-- THE RECORDS follows --
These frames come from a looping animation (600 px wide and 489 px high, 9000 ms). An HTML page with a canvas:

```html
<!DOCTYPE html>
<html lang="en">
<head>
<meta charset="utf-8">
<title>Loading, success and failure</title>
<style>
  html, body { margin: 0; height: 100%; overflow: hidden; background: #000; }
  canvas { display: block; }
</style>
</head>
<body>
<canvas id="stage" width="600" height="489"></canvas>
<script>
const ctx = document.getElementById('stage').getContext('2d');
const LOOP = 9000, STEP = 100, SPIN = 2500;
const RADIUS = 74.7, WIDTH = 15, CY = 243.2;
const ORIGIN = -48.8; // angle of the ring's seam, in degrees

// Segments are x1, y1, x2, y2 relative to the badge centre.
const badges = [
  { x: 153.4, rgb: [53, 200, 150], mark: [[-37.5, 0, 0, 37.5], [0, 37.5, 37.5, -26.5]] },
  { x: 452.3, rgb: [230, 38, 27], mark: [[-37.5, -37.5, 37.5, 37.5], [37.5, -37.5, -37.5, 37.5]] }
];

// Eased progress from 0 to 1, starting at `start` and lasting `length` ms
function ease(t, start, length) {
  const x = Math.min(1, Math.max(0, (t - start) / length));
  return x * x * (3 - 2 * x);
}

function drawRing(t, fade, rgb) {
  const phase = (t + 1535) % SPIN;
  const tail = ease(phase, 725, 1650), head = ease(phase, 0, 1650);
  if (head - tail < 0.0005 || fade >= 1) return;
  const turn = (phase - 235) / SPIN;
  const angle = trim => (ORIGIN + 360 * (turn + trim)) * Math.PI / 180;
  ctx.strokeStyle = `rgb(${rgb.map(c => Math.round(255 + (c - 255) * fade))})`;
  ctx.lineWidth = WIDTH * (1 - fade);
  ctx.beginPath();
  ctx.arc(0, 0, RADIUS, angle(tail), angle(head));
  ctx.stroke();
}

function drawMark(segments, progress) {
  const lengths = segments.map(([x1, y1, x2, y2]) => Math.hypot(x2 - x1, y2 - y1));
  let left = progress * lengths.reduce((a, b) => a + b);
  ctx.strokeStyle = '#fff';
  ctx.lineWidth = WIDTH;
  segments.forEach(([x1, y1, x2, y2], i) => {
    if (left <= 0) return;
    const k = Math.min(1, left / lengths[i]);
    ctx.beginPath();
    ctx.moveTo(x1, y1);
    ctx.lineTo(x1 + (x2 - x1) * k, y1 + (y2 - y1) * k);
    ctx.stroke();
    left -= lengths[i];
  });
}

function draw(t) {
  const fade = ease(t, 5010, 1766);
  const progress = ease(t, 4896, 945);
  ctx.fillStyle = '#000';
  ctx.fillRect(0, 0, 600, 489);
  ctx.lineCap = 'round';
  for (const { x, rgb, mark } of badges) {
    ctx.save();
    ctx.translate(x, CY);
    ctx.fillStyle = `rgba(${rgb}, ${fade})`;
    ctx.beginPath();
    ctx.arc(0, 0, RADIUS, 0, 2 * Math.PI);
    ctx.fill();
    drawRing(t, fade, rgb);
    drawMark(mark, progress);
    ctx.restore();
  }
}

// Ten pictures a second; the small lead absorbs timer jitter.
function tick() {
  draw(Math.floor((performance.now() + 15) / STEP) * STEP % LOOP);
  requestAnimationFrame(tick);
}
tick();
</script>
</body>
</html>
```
-- THE RECORDS concluded --
* PROBLEM
Copy the records above, keeping each line identical.

* OUTPUT BELOW
These frames come from a looping animation (600 px wide and 489 px high, 9000 ms). An HTML page with a canvas:

```html
<!DOCTYPE html>
<html lang="en">
<head>
<meta charset="utf-8">
<title>Loading, success and failure</title>
<style>
  html, body { margin: 0; height: 100%; overflow: hidden; background: #000; }
  canvas { display: block; }
</style>
</head>
<body>
<canvas id="stage" width="600" height="489"></canvas>
<script>
const ctx = document.getElementById('stage').getContext('2d');
const LOOP = 9000, STEP = 100, SPIN = 2500;
const RADIUS = 74.7, WIDTH = 15, CY = 243.2;
const ORIGIN = -48.8; // angle of the ring's seam, in degrees

// Segments are x1, y1, x2, y2 relative to the badge centre.
const badges = [
  { x: 153.4, rgb: [53, 200, 150], mark: [[-37.5, 0, 0, 37.5], [0, 37.5, 37.5, -26.5]] },
  { x: 452.3, rgb: [230, 38, 27], mark: [[-37.5, -37.5, 37.5, 37.5], [37.5, -37.5, -37.5, 37.5]] }
];

// Eased progress from 0 to 1, starting at `start` and lasting `length` ms
function ease(t, start, length) {
  const x = Math.min(1, Math.max(0, (t - start) / length));
  return x * x * (3 - 2 * x);
}

function drawRing(t, fade, rgb) {
  const phase = (t + 1535) % SPIN;
  const tail = ease(phase, 725, 1650), head = ease(phase, 0, 1650);
  if (head - tail < 0.0005 || fade >= 1) return;
  const turn = (phase - 235) / SPIN;
  const angle = trim => (ORIGIN + 360 * (turn + trim)) * Math.PI / 180;
  ctx.strokeStyle = `rgb(${rgb.map(c => Math.round(255 + (c - 255) * fade))})`;
  ctx.lineWidth = WIDTH * (1 - fade);
  ctx.beginPath();
  ctx.arc(0, 0, RADIUS, angle(tail), angle(head));
  ctx.stroke();
}

function drawMark(segments, progress) {
  const lengths = segments.map(([x1, y1, x2, y2]) => Math.hypot(x2 - x1, y2 - y1));
  let left = progress * lengths.reduce((a, b) => a + b);
  ctx.strokeStyle = '#fff';
  ctx.lineWidth = WIDTH;
  segments.forEach(([x1, y1, x2, y2], i) => {
    if (left <= 0) return;
    const k = Math.min(1, left / lengths[i]);
    ctx.beginPath();
    ctx.moveTo(x1, y1);
    ctx.lineTo(x1 + (x2 - x1) * k, y1 + (y2 - y1) * k);
    ctx.stroke();
    left -= lengths[i];
  });
}

function draw(t) {
  const fade = ease(t, 5010, 1766);
  const progress = ease(t, 4896, 945);
  ctx.fillStyle = '#000';
  ctx.fillRect(0, 0, 600, 489);
  ctx.lineCap = 'round';
  for (const { x, rgb, mark } of badges) {
    ctx.save();
    ctx.translate(x, CY);
    ctx.fillStyle = `rgba(${rgb}, ${fade})`;
    ctx.beginPath();
    ctx.arc(0, 0, RADIUS, 0, 2 * Math.PI);
    ctx.fill();
    drawRing(t, fade, rgb);
    drawMark(mark, progress);
    ctx.restore();
  }
}

// Ten pictures a second; the small lead absorbs timer jitter.
function tick() {
  draw(Math.floor((performance.now() + 15) / STEP) * STEP % LOOP);
  requestAnimationFrame(tick);
}
tick();
</script>
</body>
</html>
```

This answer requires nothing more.